Do not copy the pictures. Write out the lines from the start of the entries through the line containing "var(--paper); stroke: var(--ink);".

SUPPLIED INFORMATION »
BEGIN

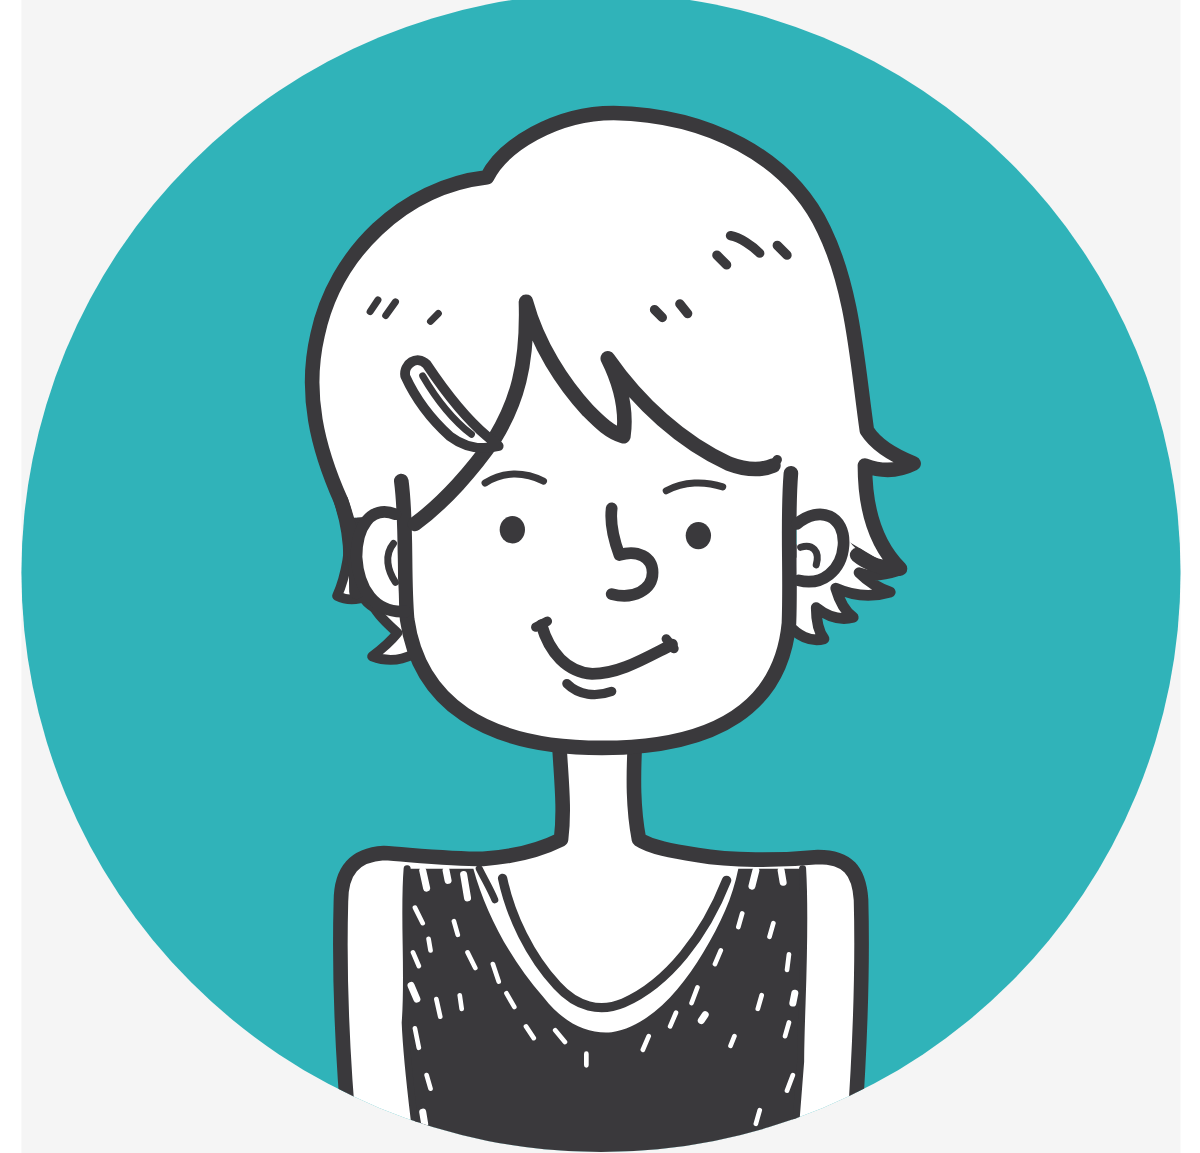
<!DOCTYPE html>
<html lang="en">
<head>
<meta charset="utf-8">
<title>Portrait avatar</title>
<style>
  :root {
    --page: #ffffff;
    --panel: #f5f5f5;
    --teal: #30b3b9;
    --ink: #3a393c;
    --paper: #ffffff;
  }
  html, body { margin: 0; padding: 0; overflow: hidden; background: var(--page); }
  .avatar { display: block; width: 1200px; height: 1153px; }
  .panel { fill: var(--panel); }
  .disc { fill: var(--teal); }
  .shape { fill: var(--paper); stroke: var(--ink); stroke-width: 7.5; stroke-linejoin: round; stroke-linecap: round; }
  .line { fill: none; stroke: var(--ink); stroke-width: 6; stroke-linejoin: round; stroke-linecap: round; }
  .thin { stroke-width: 3.6; }
  .mid { stroke-width: 4.8; }
  .heavy { stroke-width: 7.5; }
  .solid { fill: var(--ink); }
  .white { fill: var(--paper); }
  .fleck { fill: none; stroke: var(--paper); stroke-width: 2.4; stroke-linecap: round; }
  .fleck-wide { stroke-width: 3.6; }
</style>
</head>
<body>
<svg class="avatar" viewBox="0 0 616 592" preserveAspectRatio="none" role="img" aria-label="Drawn portrait of a short-haired person in a dark tank top on a teal circle">
  <defs>
    <clipPath id="disc-clip"><circle cx="308.500" cy="294" r="297.500"/></clipPath>
  </defs>

  <rect class="panel" x="11" y="0" width="595" height="592"/>
  <circle class="disc" cx="308.500" cy="294" r="297.500"/>

  <g id="figure" clip-path="url(#disc-clip)">

    <g id="body">
      <path class="shape" d="M287 380 C288 400 290 415 288 431 C276 437 262 440 248 441 C230 441 212 439 197 438 C182 439 175 447 175 463 C174 500 175 540 181 600 L437 600 C441 550 443 500 442 462 C441 447 435 440 420 440 C400 442 375 442 358 439 C345 437 334 435 328 431 C325 415 325 400 326 380 Z"/>
    </g>

    <g id="tank-top">
      <path class="solid" d="M209 446 L243 446 C249 468 262 493 279 512 C290 526 302 531 314 530 C333 527 349 509 361 489 C370 474 376 461 379 446 L412 446 C414 480 411 510 412 540 L407 600 L216 600 C211 560 207 530 209 500 Z"/>
      <path class="line mid" d="M258 451 C262 470 272 491 286 506 C296 517 308 520 320 515 C343 505 362 480 373 452"/>
      <path class="line thin" d="M246 446 C249 452 252 457 254 462"/>
      <path class="line thin" d="M209 446 C207 470 210 500 208 525 C209 550 213 575 215 596"/>
      <path class="line thin" d="M412 446 C414 480 411 520 411 545 L407 596"/>
      <g id="fabric-flecks">
        <path class="fleck fleck-wide" d="M217 447 L219 456 M229 447 L230 452 M238 449 L240 461 M388 447 L386 455 M401 447 L402 453"/>
        <path class="fleck" d="M213 466 L217 474 M212 489 L215 496 M220 482 L221 488 M224 513 L226 522 M213 528 L215 538 M233 473 L235 480 M240 489 L244 497 M253 495 L256 504 M260 510 L264 517 M236 511 L237 518 M270 527 L274 533 M285 529 L290 535 M301 541 L301 547 M333 532 L330 539 M347 520 L344 527 M358 507 L355 515 M370 488 L367 495 M381 469 L379 476 M397 474 L395 481 M405 490 L404 498 M391 511 L389 518 M405 525 L403 532 M377 532 L375 537 M407 552 L404 560 M219 552 L221 559 M390 570 L388 577"/>
        <path class="fleck fleck-wide" d="M211 506 L214 513 M362 521 L360 524 M408 510 L407 515 M217 571 L218 577"/>
      </g>
    </g>

    <g id="head">
      <path class="shape" d="M205 262 C191 258 182 267 182 285 C182 302 188 316 210 314"/>
      <path class="shape" id="hair-tips-left" d="M180 264 C180 282 178 295 173 306 C179 309 184 308 189 306 C193 316 200 321 204 325 C200 330 195 334 191 337 C199 340 206 339 212 336 L212 312 C194 316 183 301 183 280 Z" stroke-width="5" style="stroke-width:5"/>
      <path class="shape" id="hair-tips-right" d="M432 266 C438 280 450 288 461 293 C452 296 446 296 441 294 C446 299 451 302 457 304 C447 307 438 306 429 302 C431 309 434 314 438 317 C430 319 424 316 419 312 C419 319 420 324 423 328 C416 330 409 326 405 321 L406 285 Z" style="stroke-width:5.500"/>

      <path class="white" d="M248 91 C265 68 290 58 315 58 C363 59 405 80 423 118 C438 149 442 188 446 222 L469 238 L444 241 L451 276 L461 293 L432 276 L406 270 L406 300 C405 355 377 384 310 384 C244 384 209 352 207 300 L206 264 L180 266 C163 240 155 205 163 170 C172 130 207 98 248 91 Z"/>

      <path class="line heavy" id="hair-outline" d="M180 287 C180 275 178 266 175 257 C163 230 156 202 163 172 C172 130 207 96 250 91 C258 75 285 58 315 58 C363 59 405 80 423 118 C438 149 440 186 445 221 C450 229 459 234 469 238 C461 242 452 242 444 239 C444 262 450 280 462 292 C453 292 446 290 440 285"/>
      <path class="line heavy" d="M175 257 C181 274 183 287 183 304"/>

      <path class="line heavy" id="jaw" d="M206 247 C209 270 207 295 209 318 C215 360 248 384 309 384 C369 384 401 362 405 320 C406 292 404 268 406 243"/>

      <g id="ears">
        <path class="white" d="M203 263 C190 261 184 271 184 286 C184 301 191 313 205 314 Z"/>
        <path class="line" d="M203 264 C190 259 183 271 183 286 C184 302 192 315 208 314"/>
        <path class="line thin" d="M202 279 C197 285 199 293 203 299"/>
        <path class="white" d="M409 267 C423 259 433 266 432 281 C431 293 421 301 409 299 Z"/>
        <path class="line" d="M409 269 C421 259 434 265 433 280 C432 293 422 301 410 298"/>
        <path class="line thin" d="M411 281 C417 279 421 283 419 290"/>
      </g>

      <g id="fringe">
        <path class="line heavy" d="M213 269 C228 258 243 241 254 225 C265 207 271 188 270 155 C276 177 289 197 302 211 C308 217 313 222 320 224 C322 210 318 196 312 184 C328 207 350 227 374 238 C382 241 390 242 397 239"/>
        <path class="line mid" d="M397 239 L399 236"/>
      </g>

      <g id="hair-clip">
        <path class="shape" style="stroke-width:5" d="M208 193 C207 187 214 182 219 187 C227 199 237 213 250 224 L256 229 C248 231 239 230 231 224 C221 215 213 204 208 193 Z"/>
        <path class="line thin" d="M217 193 C224 205 233 216 242 223"/>
      </g>

      <g id="hair-shine">
        <path class="line mid" d="M375 121 C380 122 386 126 390 130 M368 131 L373 136 M399 126 L404 131 M349 156 L353 161 M336 159 L340 163"/>
        <path class="line thin" d="M190 160 L194 154 M198 162 L203 155 M221 165 L225 161"/>
      </g>

      <g id="face">
        <path class="line thin" d="M249 248 C258 242 269 242 279 247"/>
        <path class="line thin" d="M342 252 C351 247 362 247 371 250"/>
        <ellipse class="solid" cx="263" cy="272" rx="6.500" ry="7"/>
        <ellipse class="solid" cx="358.500" cy="275" rx="6.500" ry="7"/>
        <path class="line" d="M314 261 C313 269 315 277 318 285 C327 282 335 286 335 294 C335 303 325 308 314 305"/>
        <path class="line" d="M278 321 C282 335 291 345 304 346 C318 346 331 338 345 331"/>
        <path class="line mid" d="M275 322 L281 319 M342 328 L346 333"/>
        <path class="line mid" d="M291 351 C297 357 306 358 314 355"/>
      </g>
    </g>
  </g>
</svg>
</body>
</html>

END

TASK OUTPUT »
<!DOCTYPE html>
<html lang="en">
<head>
<meta charset="utf-8">
<title>Portrait avatar</title>
<style>
  :root {
    --page: #ffffff;
    --panel: #f5f5f5;
    --teal: #30b3b9;
    --ink: #3a393c;
    --paper: #ffffff;
  }
  html, body { margin: 0; padding: 0; overflow: hidden; background: var(--page); }
  .avatar { display: block; width: 1200px; height: 1153px; }
  .panel { fill: var(--panel); }
  .disc { fill: var(--teal); }
  .shape { fill: var(--paper); stroke: var(--ink); stroke-width: 7.5; stroke-linejoin: round; stroke-linecap: round; }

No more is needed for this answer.